[Dataset items]
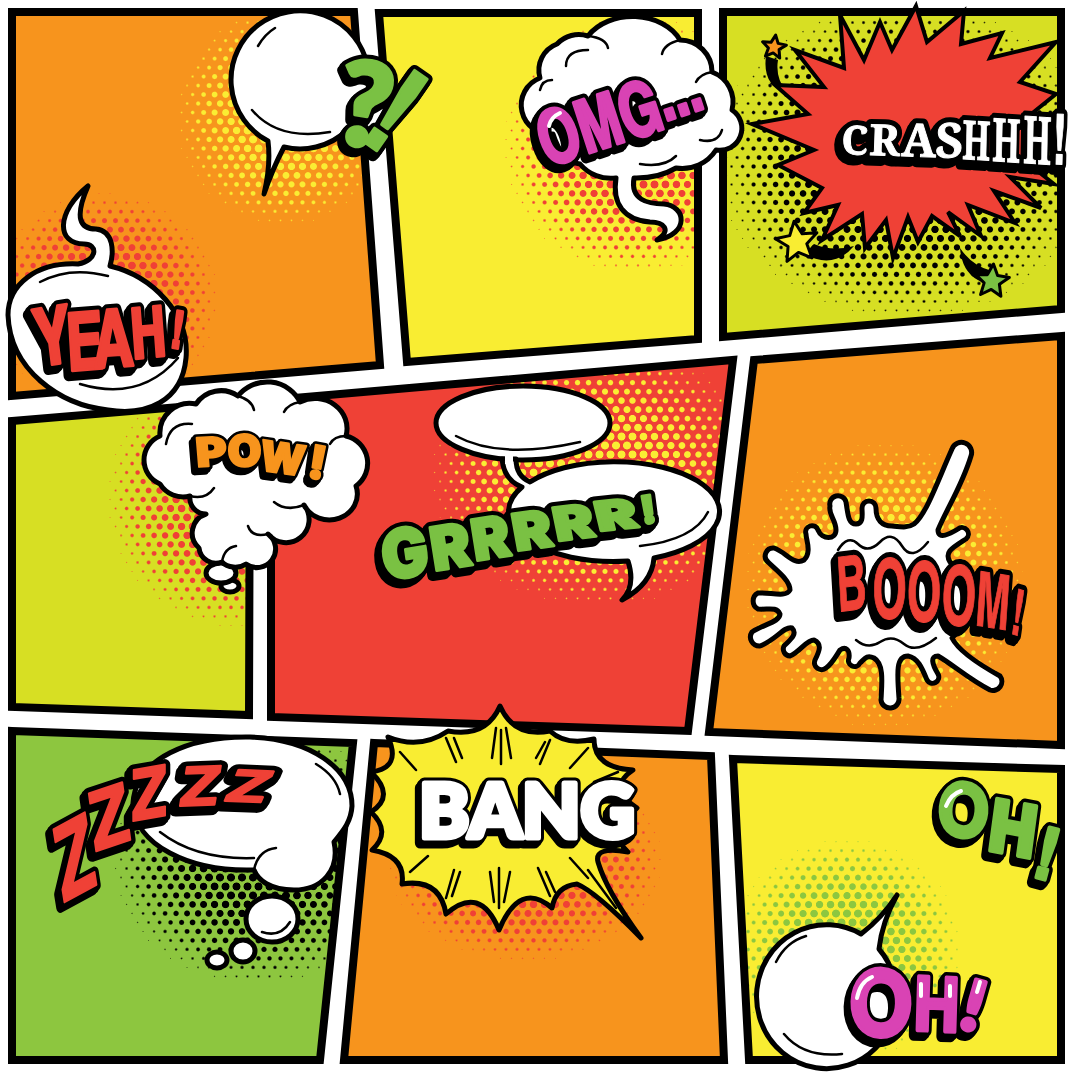
<!DOCTYPE html>
<html lang="en">
<head>
<meta charset="utf-8">
<title>Comic page with speech bubbles</title>
<style>
:root{--ink:#000;--paper:#fff;--orange:#f7941d;--yellow:#f9ed32;--lime:#d7df23;--red:#ef4136;--green:#8dc63f;--leaf:#7ac143;--pink:#d943b4}
html,body{margin:0;background:var(--paper)}
body{width:1072px;height:1072px;overflow:hidden}
.page{display:block;width:1072px;height:1072px}
.orange{fill:var(--orange)}.yellow{fill:var(--yellow)}.lime{fill:var(--lime)}.red{fill:var(--red)}.green{fill:var(--green)}
.frames{fill:none;stroke:var(--ink);stroke-width:8}
.halftone ellipse{fill:url(#dots);mask:url(#fade)}
.bubble{fill:var(--paper);stroke:var(--ink);stroke-width:5;stroke-linejoin:round}
.line{fill:none;stroke:var(--ink);stroke-width:2.5;stroke-linecap:round}
.gloss{fill:none;stroke:var(--paper);stroke-width:4;stroke-linecap:round}
.star{stroke:var(--ink);stroke-width:3;stroke-linejoin:round}
text{font-weight:900;font-family:Inter,"Open Sans",sans-serif}
.narrow{font-family:"TeX Gyre Heros Cn","Liberation Sans",sans-serif;font-weight:700}
.slab{font-family:"Noto Serif","TeX Gyre Bonum",serif}
.round{font-family:Lato,Inter,sans-serif}
.ink{fill:var(--ink);stroke:var(--ink);stroke-width:11;stroke-linejoin:round;filter:drop-shadow(-2px 2px 0 var(--ink)) drop-shadow(-2px 3px 0 var(--ink))}
.face{stroke-width:3;stroke-linejoin:round}
.face.red{stroke:var(--red)}.face.orange{stroke:var(--orange)}
.face.leaf{fill:var(--leaf);stroke:var(--leaf)}
.face.pink{fill:var(--pink);stroke:var(--pink)}
.face.white{fill:var(--paper);stroke:var(--paper)}
</style>
</head>
<body>
<svg class="page" viewBox="0 0 1072 1072" role="img" aria-label="Nine comic panels with speech bubbles and sound words">
<defs>
<radialGradient id="soft-dot"><stop offset="0"/><stop offset="1" stop-opacity="0"/></radialGradient>
<pattern id="dots" width="11" height="18" patternUnits="userSpaceOnUse">
<g fill="url(#soft-dot)"><circle cx="5.5" cy="4.5" r="6.5"/><circle cx="0" cy="13.5" r="6.5"/><circle cx="11" cy="13.5" r="6.5"/></g>
</pattern>
<radialGradient id="fade-out"><stop offset=".35" stop-color="#fff"/><stop offset="1" stop-color="#fff" stop-opacity=".38"/></radialGradient>
<mask id="fade" maskContentUnits="objectBoundingBox"><rect width="1" height="1" fill="url(#fade-out)"/></mask>
<filter id="yellow-dots" color-interpolation-filters="sRGB"><feColorMatrix values="0 0 0 0 .98 0 0 0 0 .93 0 0 0 0 .2 0 0 0 9 -3"/></filter>
<filter id="red-dots" color-interpolation-filters="sRGB"><feColorMatrix values="0 0 0 0 .94 0 0 0 0 .25 0 0 0 0 .21 0 0 0 9 -3"/></filter>
<filter id="black-dots" color-interpolation-filters="sRGB"><feColorMatrix values="0 0 0 0 0 0 0 0 0 0 0 0 0 0 0 0 0 0 9 -3"/></filter>
<filter id="green-dots" color-interpolation-filters="sRGB"><feColorMatrix values="0 0 0 0 .55 0 0 0 0 .78 0 0 0 0 .25 0 0 0 9 -3"/></filter>
<polygon id="p1" points="12,12 354,12 380,365 12,396"/>
<polygon id="p2" points="379,13 698,13 698,339 407,362"/>
<polygon id="p3" points="723,12 1061,12 1061,309 723,337"/>
<polygon id="p4" points="12,421 250,401 249,715 12,707"/>
<polygon id="p5" points="271,400 733,360 688,731 271,717"/>
<polygon id="p6" points="754,360 1061,336 1061,745 709,732"/>
<polygon id="p7" points="12,731 353,743 320,1060 12,1060"/>
<polygon id="p8" points="374,743 711,756 724,1060 344,1060"/>
<polygon id="p9" points="733,759 1061,769 1061,1060 749,1060"/>
<clipPath id="c1"><use href="#p1"/></clipPath><clipPath id="c2"><use href="#p2"/></clipPath><clipPath id="c3"><use href="#p3"/></clipPath>
<clipPath id="c4"><use href="#p4"/></clipPath><clipPath id="c5"><use href="#p5"/></clipPath><clipPath id="c6"><use href="#p6"/></clipPath>
<clipPath id="c7"><use href="#p7"/></clipPath><clipPath id="c8"><use href="#p8"/></clipPath><clipPath id="c9"><use href="#p9"/></clipPath>
<polygon id="star" vector-effect="non-scaling-stroke" points="0,-10 3,-3.5 10,-3 4.5,1.5 6,8.5 0,5 -6,8.5 -4.5,1.5 -10,-3 -3,-3.5"/>
</defs>

<g class="panels">
<use href="#p1" class="orange"/><use href="#p2" class="yellow"/><use href="#p3" class="lime"/>
<use href="#p4" class="lime"/><use href="#p5" class="red"/><use href="#p6" class="orange"/>
<use href="#p7" class="green"/><use href="#p8" class="orange"/><use href="#p9" class="yellow"/>
</g>

<g class="halftone">
<g clip-path="url(#c1)"><g filter="url(#yellow-dots)"><ellipse cx="284" cy="116" rx="108" ry="110"/></g><g filter="url(#red-dots)"><ellipse cx="105" cy="300" rx="114" ry="108"/></g></g>
<g clip-path="url(#c2)"><g filter="url(#red-dots)"><ellipse cx="635" cy="145" rx="132" ry="130"/></g></g>
<g clip-path="url(#c3)"><g filter="url(#black-dots)"><ellipse cx="905" cy="160" rx="190" ry="160"/></g></g>
<g clip-path="url(#c4)"><g filter="url(#red-dots)"><ellipse cx="232" cy="498" rx="125" ry="130"/></g></g>
<g clip-path="url(#c5)"><g filter="url(#yellow-dots)"><ellipse cx="598" cy="475" rx="168" ry="132"/></g></g>
<g clip-path="url(#c6)"><g filter="url(#yellow-dots)"><ellipse cx="884" cy="585" rx="140" ry="144"/></g></g>
<g clip-path="url(#c7)"><g filter="url(#black-dots)"><ellipse cx="258" cy="856" rx="146" ry="130"/></g></g>
<g clip-path="url(#c8)"><g filter="url(#red-dots)"><ellipse cx="525" cy="860" rx="138" ry="102"/></g></g>
<g clip-path="url(#c9)"><g filter="url(#green-dots)"><ellipse cx="846" cy="950" rx="116" ry="112"/></g></g>
</g>

<g class="frames">
<use href="#p1"/><use href="#p2"/><use href="#p3"/><use href="#p4"/><use href="#p5"/><use href="#p6"/><use href="#p7"/><use href="#p8"/><use href="#p9"/>
</g>

<g class="question">
<path class="bubble" d="M268 141Q271 165 264 194Q272 170 284 147A69 69 0 1 0 268 141Z"/>
<path class="line" d="M252 110Q278 141 330 132M258 46Q265 34 275 28"/>
<g class="ink"><g id="question"><text class="round" font-size="118" transform="translate(331 142) rotate(9)">?</text><text class="narrow" font-size="122" transform="translate(357 137) rotate(35)">!</text></g></g>
<use href="#question" class="face leaf"/>
</g>

<g class="yeah">
<path class="bubble" d="M78 264C98 260 98 244 84 244C56 244 56 212 88 186C74 218 80 229 96 229C114 231 114 252 110 266C152 276 190 314 186 358C182 402 146 416 108 410C60 405 10 370 8 315C8 285 36 262 78 264Z"/>
<path class="line" d="M40 282Q70 266 108 276M80 384Q140 402 178 358"/>
<g class="ink"><text id="yeah" class="narrow" font-size="80" transform="scale(.85 1)" x="44 80 111 156 199" y="367 371 368 359 347" rotate="-8 -4 -3 -5 9">YEA<tspan font-size="70">H</tspan><tspan font-size="52">!</tspan></text></g>
<use href="#yeah" class="face red"/>
</g>

<g class="omg">
<path class="bubble" d="M553 134A29 29 0 0 1 540 78A28 28 0 0 1 557 44A30 30 0 0 1 588 36A52 40 0 0 1 680 40A32 32 0 0 1 712 72A32 32 0 0 1 732 110A22 22 0 0 1 716 150A40 40 0 0 1 676 168A60 40 0 0 1 634 178C630 200 648 204 664 204C686 206 690 234 657 240C672 230 664 222 650 222C624 220 612 204 616 178A40 40 0 0 1 580 164Q562 162 553 134Z"/>
<path class="line" d="M566 66Q566 50 588 50M588 36Q606 38 608 48M680 40Q664 44 662 54M712 72Q700 74 696 82M640 164Q664 168 676 156M700 140Q718 144 722 130M540 90Q542 80 552 80"/>
<g class="ink"><text id="omg" class="narrow" font-size="74" textLength="170" lengthAdjust="spacingAndGlyphs" transform="translate(547 167) rotate(-18)">OMG<tspan dy="-7">...</tspan></text></g>
<use href="#omg" class="face pink"/>
<path class="gloss" d="M549 126Q551 117 560 113"/>
</g>

<g class="crash">
<path d="M766 56Q762 86 787 93Q775 78 778 60ZM804 254Q834 270 854 246Q832 252 814 244ZM960 248Q962 274 982 282L992 271Q972 266 960 248Z"/>
<polygon class="red" stroke="#000" stroke-width="4" points="916,6 927,42 964,11 961,44 1002,33 990,58 1056,42 1020,82 1056,94 1030,115 1050,140 1026,162 1054,184 1010,177 1041,208 994,191 1015,223 968,205 981,236 948,212 960,236 932,216 918,242 908,217 893,258 886,220 865,248 862,214 822,240 838,205 804,213 822,188 778,165 814,150 752,124 808,114 775,85 824,87 795,50 844,68 840,15 864,60 880,22 892,50"/>
<g class="star"><use href="#star" class="orange" transform="translate(774 47) rotate(8) scale(1.2)"/><use href="#star" class="yellow" transform="translate(797 242) rotate(-8) scale(2.1)"/><use href="#star" fill="var(--leaf)" transform="translate(992 281) rotate(5) scale(1.7)"/></g>
<g class="ink"><text id="crash" class="slab" y="154 155 156 157 159 161 163 164" x="841 869 901 935 962 992 1023 1052" rotate="2"><tspan font-size="40">C</tspan><tspan font-size="43">R</tspan><tspan font-size="46">A</tspan><tspan font-size="48">S</tspan><tspan font-size="54" textLength="28" lengthAdjust="spacingAndGlyphs">H</tspan><tspan font-size="60" textLength="28" lengthAdjust="spacingAndGlyphs">H</tspan><tspan font-size="66" textLength="28" lengthAdjust="spacingAndGlyphs">H</tspan><tspan class="narrow" font-size="70" textLength="14" lengthAdjust="spacingAndGlyphs">!</tspan></text></g>
<use href="#crash" class="face white" style="stroke-width:1"/>
</g>

<g class="pow">
<ellipse class="bubble" cx="230" cy="586" rx="9" ry="6"/><ellipse class="bubble" cx="221" cy="573" rx="15" ry="10"/>
<path class="bubble" d="M190 496A27 27 0 0 1 160 484A26 26 0 0 1 160 436A30 30 0 0 1 196 404A30 30 0 0 1 238 396A36 34 0 0 1 300 402A32 30 0 0 1 346 436A28 28 0 0 1 356 486A28 26 0 0 1 304 505A22 22 0 0 1 268 534A18 18 0 0 1 246 564A16 12 0 0 1 222 562A17 17 0 0 1 199 548A20 20 0 0 1 206 514A16 16 0 0 1 190 496Z"/>
<path class="line" d="M166 444Q170 422 192 424M238 396Q252 400 254 410M300 402Q288 404 284 412M346 436Q334 436 330 444M190 496Q206 500 214 488M304 505Q286 512 274 502M268 534Q252 538 248 526M222 562Q224 548 236 546"/>
<g class="ink" style="stroke-width:7"><text id="pow" x="197 228 258 306" y="467 467 470 477" rotate="-4 -2 8 10"><tspan font-size="40" textLength="31" lengthAdjust="spacingAndGlyphs">P</tspan><tspan font-size="44">O</tspan><tspan font-size="42">W</tspan><tspan font-size="46">!</tspan></text></g>
<use href="#pow" class="face orange" style="stroke-width:2"/>
</g>

<g class="grrr">
<ellipse class="bubble" cx="523" cy="423" rx="87" ry="37"/>
<path class="bubble" d="M628 561Q636 586 622 600Q652 584 654 558A105 50 0 1 0 530 482Q516 476 516 459L502 459Q504 480 522 487A105 50 0 0 0 628 561Z"/>
<rect x="505" y="454" width="8" height="10" fill="#fff"/>
<path class="line" d="M456 436Q500 460 580 442M640 546Q694 540 708 512"/>
<g class="ink"><text id="grrr" x="385 434 475 516 557 599 643" y="581 571 561 551 541 531 524" rotate="-9"><tspan font-size="68" textLength="47" lengthAdjust="spacingAndGlyphs">G</tspan><tspan font-size="60">R</tspan><tspan font-size="57">R</tspan><tspan font-size="51" textLength="39" lengthAdjust="spacingAndGlyphs">R</tspan><tspan font-size="46" textLength="40" lengthAdjust="spacingAndGlyphs">R</tspan><tspan font-size="40" textLength="41" lengthAdjust="spacingAndGlyphs">R</tspan><tspan font-size="38">!</tspan></text></g>
<use href="#grrr" class="face leaf"/>
</g>

<g class="booom">
<path class="bubble" d="M914 524C926 515 938 480 952 449A10 10 0 0 1 971 456C962 486 946 510 938 530C938 540 950 534 958 529A6 6 0 0 1 966 539C952 548 944 552 950 562C972 580 972 620 952 638C958 650 980 665 1000 676A9 9 0 0 1 990 690C970 680 952 664 938 656C930 656 932 664 938 674A6 6 0 0 1 927 680C922 668 918 658 908 656C896 656 897 672 899 698A9 9 0 0 1 881 700C882 682 884 664 874 658C866 654 864 660 860 663A6 6 0 0 1 849 658C850 650 846 646 840 650C836 656 832 664 826 668A7 7 0 0 1 815 660C820 650 822 644 814 640C806 640 800 652 790 656A7 7 0 0 1 784 646C790 640 798 634 792 628C784 626 776 640 760 646A9 9 0 0 1 752 632C764 624 780 622 780 614C776 606 768 610 758 609A9 9 0 0 1 758 593C770 592 786 598 790 590C790 580 776 570 768 562A8 8 0 0 1 774 548C786 552 794 566 804 560C812 552 806 540 806 534A6 6 0 0 1 818 530C822 540 836 540 836 530C836 520 828 514 830 506A8 8 0 0 1 846 502C848 514 848 524 856 524C864 524 862 514 862 508A7 7 0 0 1 876 508C876 520 882 526 892 526C902 527 908 528 914 524Z"/>
<path class="line" d="M838 550Q848 534 858 544T880 542T902 546T928 542M856 640Q868 650 880 642T904 644T936 638"/>
<g class="ink"><text id="booom" class="narrow" font-size="82" transform="scale(.66 1)" x="1270 1321 1373 1425 1476 1529" y="612 617 620 623 625 633" rotate="-5 2 2 4 6 12"><tspan font-size="76">B</tspan>OOO<tspan font-size="76">M</tspan><tspan font-size="64">!</tspan></text></g>
<use href="#booom" class="face red" style="stroke-width:1"/>
</g>

<g class="zzz">
<path class="bubble" d="M133 803C136 758 190 736 250 737C310 739 352 768 352 806C351 824 340 834 334 842C340 870 322 890 294 890C270 890 258 880 254 870C190 872 134 845 133 803Z"/>
<ellipse class="bubble" cx="272" cy="919" rx="26" ry="23"/><ellipse class="bubble" cx="243" cy="951" rx="12" ry="11"/><ellipse class="bubble" cx="217" cy="960" rx="10" ry="8"/>
<path class="line" d="M160 832Q196 860 254 858M254 870Q258 850 276 848M316 764Q336 776 340 794M262 932Q280 938 290 922"/>
<g class="ink"><text id="zzz" class="narrow" font-style="italic" x="65 97 134 181 226" y="902 851 821 806 801" rotate="-22 -18 -10 -3 4"><tspan font-size="102" textLength="38" lengthAdjust="spacingAndGlyphs">Z</tspan><tspan font-size="80" textLength="39" lengthAdjust="spacingAndGlyphs">Z</tspan><tspan font-size="70">Z</tspan><tspan font-size="54" textLength="37" lengthAdjust="spacingAndGlyphs">Z</tspan><tspan font-size="44" textLength="38" lengthAdjust="spacingAndGlyphs">Z</tspan></text></g>
<use href="#zzz" class="face red" style="stroke-width:2"/>
</g>

<g class="bang">
<path class="yellow" stroke="#000" stroke-width="5" stroke-linejoin="round" d="M388 737Q420 750 448 731Q486 738 500 706Q514 738 550 731Q566 746 594 739Q594 768 633 770Q606 788 637 808Q606 832 628 852Q594 846 598 862Q606 890 641 938Q596 892 577 884Q556 886 552 908Q520 880 499 930Q480 884 446 914Q440 878 402 884Q406 856 372 850Q392 832 371 812Q396 796 371 772Q402 768 388 737Z"/>
<path class="line" d="M446 738L456 762M454 738L462 758M496 728L492 758M501 730V764M506 728L511 758M550 740L540 764M545 742L536 758M588 748L570 768M618 772L594 782M400 752L416 770M410 872L428 856M446 898L454 870M452 896L460 872M494 902L490 872M499 908V868M504 902L510 872M550 896L538 868M555 892L546 872M588 878L570 858M616 908L588 870"/>
<g class="ink"><text id="bang" class="round" font-size="76" x="419" y="838" textLength="216" lengthAdjust="spacingAndGlyphs">BANG</text></g>
<use href="#bang" class="face white" style="stroke-width:5"/>
</g>

<g class="oh-green">
<g class="ink"><text id="oh-green" x="936 987 1031" y="833 850 876" rotate="7 9 15"><tspan class="round" font-size="74" textLength="50" lengthAdjust="spacingAndGlyphs">O</tspan><tspan font-size="72" textLength="46" lengthAdjust="spacingAndGlyphs">H</tspan><tspan class="narrow" font-size="72">!</tspan></text></g>
<use href="#oh-green" class="face leaf" style="stroke-width:4"/>
<path class="gloss" d="M946 806Q951 794 961 791"/>
</g>

<g class="oh-pink">
<path class="bubble" d="M861 934Q882 918 897 895Q882 922 879 949A70 72 0 1 1 861 934Z"/>
<path class="line" d="M776 962Q786 942 806 936M784 1034Q804 1058 842 1054"/>
<g class="ink"><text id="oh-pink" class="round" x="849 913 957" y="1035 1030 1027" rotate="2 2 16"><tspan font-size="92" textLength="62" lengthAdjust="spacingAndGlyphs">O</tspan><tspan font-size="74" textLength="46" lengthAdjust="spacingAndGlyphs">H</tspan><tspan font-size="70">!</tspan></text></g>
<use href="#oh-pink" class="face pink" style="stroke-width:4"/>
<path class="gloss" d="M857 998Q860 982 872 977M921 984V996M950 986V996M980 982L977 992"/>
</g>
</svg>
</body>
</html>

◆ **WORK TO BE COMPLETED**:
Pick each line holding "question" out of the entries above and return it.

◆ **SOLUTION**:
<g class="question">
<g class="ink"><g id="question"><text class="round" font-size="118" transform="translate(331 142) rotate(9)">?</text><text class="narrow" font-size="122" transform="translate(357 137) rotate(35)">!</text></g></g>
<use href="#question" class="face leaf"/>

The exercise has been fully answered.